“Pop culture will have us believe that all parentless pain must be channelised into greatness in a Potter world or a Gotham City. Asghar’s triumph lies in completely reclaiming identities from any such stereotypical lens. . . . Our complexities are not unidirectional: we have all had experiences where we feel like we’ve been overlooked. [Fatima] Asghar shows a distinctive aptitude for translating the unsaid in our lives into emotions the characters contend with. Yet, they do it with a lyrical vulnerability that truly captures the world view of the place and the age of their characters.”—Vogue India
“[A] heartrending and lyrical novel . . . stunning.”—She Does the City
“A lyrical Bildungsroman.”—The Millions
“When We Were Sisters is a stunning accomplishment in form, storytelling, and heart. This novel works language into its most jeweled form, into characters, sisters, that will stay with me for the rest of my life.”—Safia Elhillo, author of Home Is Not a Country and Girls That Never Die
“In this captivating, gorgeously written book, Asghar weaves a tale of sisters in the wake of unspeakable loss. Propulsively readable and experimental in form, this is an unflinching look at family, grief, and reclamation—of self and other.”—Hala Alyan, author of Salt Houses and The Arsonists’ City
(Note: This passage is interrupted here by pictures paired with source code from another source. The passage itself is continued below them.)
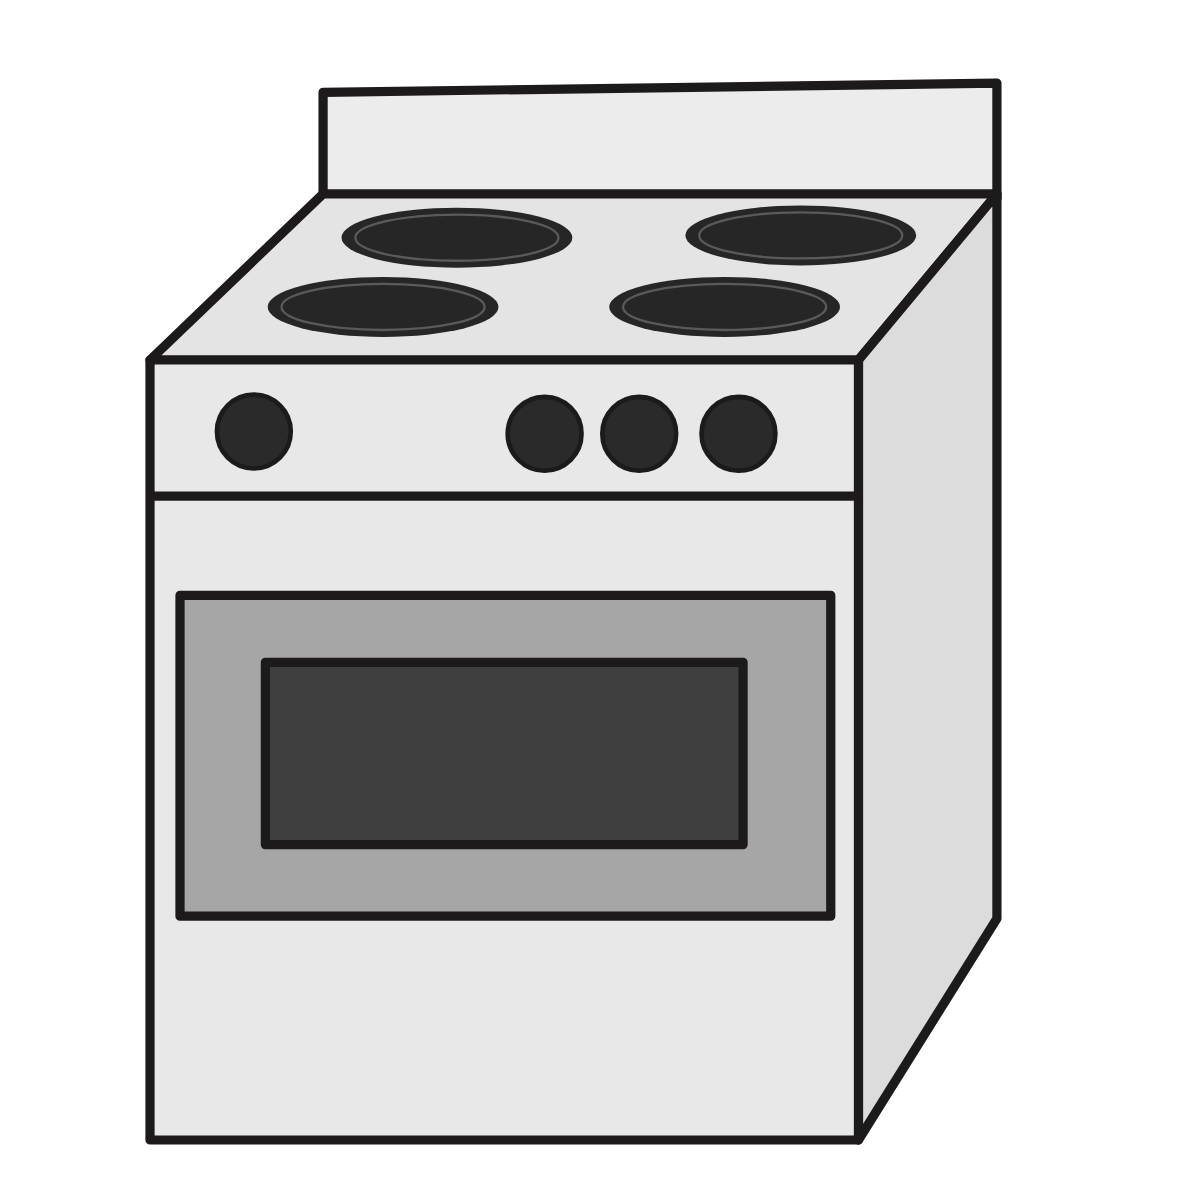
<!DOCTYPE html>
<html lang="en">
<head>
<meta charset="utf-8">
<title>Kitchen Range</title>
<link rel="stylesheet" href="https://fonts.googleapis.com/css2?family=Roboto&display=swap">
<style>
  :root {
    --page: #ffffff;
    --outline: #1c1a1a;
    --panel-back: #ececec;
    --cooktop: #e4e4e4;
    --front: #e8e8e8;
    --side: #dcdcdc;
    --burner: #262626;
    --burner-rim: #5a5a5a;
    --knob: #2a2a2a;
    --door: #a6a6a6;
    --window: #3f3f3f;
  }
  html, body {
    margin: 0;
    width: 1200px;
    height: 1200px;
    overflow: hidden;
    background: var(--page);
    font-family: "Roboto", sans-serif;
  }
  svg { display: block; }
  .line { stroke: var(--outline); stroke-width: 4; stroke-linejoin: round; }
</style>
</head>
<body>
<svg width="1200" height="1200" viewBox="0 0 520 520" role="img" aria-label="Kitchen range with four burners and oven">
  <defs>
    <g id="burner">
      <ellipse cx="0" cy="0" rx="50" ry="13" fill="var(--burner)"/>
      <ellipse cx="0" cy="0" rx="44" ry="10" fill="none" stroke="var(--burner-rim)" stroke-width="1"/>
    </g>
    <circle id="knob" r="16" fill="var(--knob)" stroke="var(--outline)" stroke-width="2"/>
  </defs>

  <g class="backsplash">
    <path class="line" d="M140 40 L432 36 L432 86 L140 86 Z" fill="var(--panel-back)"/>
  </g>

  <g class="cooktop">
    <path class="line" d="M65 156 L140 84 L432 84 L372 156 Z" fill="var(--cooktop)"/>
    <use href="#burner" x="198" y="103"/>
    <use href="#burner" x="347" y="102"/>
    <use href="#burner" x="166" y="133"/>
    <use href="#burner" x="314" y="133"/>
  </g>

  <g class="side">
    <path class="line" d="M372 156 L432 84 L432 398 L372 494 Z" fill="var(--side)"/>
  </g>

  <g class="front">
    <rect class="line" x="65" y="156" width="307" height="338" fill="var(--front)"/>
    <line class="line" x1="65" y1="215" x2="372" y2="215"/>
    <use href="#knob" x="110" y="187"/>
    <use href="#knob" x="236" y="188"/>
    <use href="#knob" x="277" y="188"/>
    <use href="#knob" x="320" y="188"/>
  </g>

  <g class="oven-door">
    <rect class="line" x="78" y="258" width="282" height="139" fill="var(--door)"/>
    <rect class="line" x="115" y="287" width="207" height="79" fill="var(--window)"/>
  </g>
</svg>
</body>
</html>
“When We Were Sisters is a beautiful, richly layered exploration of the generosity that is required to raise oneself, to raise others, to build a world where the people you love can feel safe and whole. Fatimah Asghar is an impressive writer precisely because of how she doesn’t withhold tenderness, and lets it play and flourish amongst all of the brilliant lyricism, narrative sharpness, and vibrant characters who fill this incredible book.”—Hanif Abdurraqib, author of A Little Devil in America
“When We Were Sisters is a spellbinding tale of three sisters in an explosion of grief and orphaned heartbreak. A fearlessly raw and heart-stopping portrait of the intimacy of violence, it pulses with poetic lyricism and raw beauty. Fatimah Asghar has written a truly dazzling story, a journey into the dark crevices of childhood trauma and loneliness.”—Julián Delgado Lopera, author of Fiebre Tropical
“Compelling . . . sometimes lyrical, sometimes heartbreaking . . . skillfully crafted . . . a moving journey. . . An assured first novel explores the bonds and divides among three orphaned sisters.”—Kirkus Reviews (starred review)
“Elegant . . . Asghar’s poetic sensibilities are on full display in the lyrical and oblique prose . . . and the frequent formal experimentation enlivens the text. . . . The result is a creative telling of a tender coming-of-age tale.”—Publishers Weekly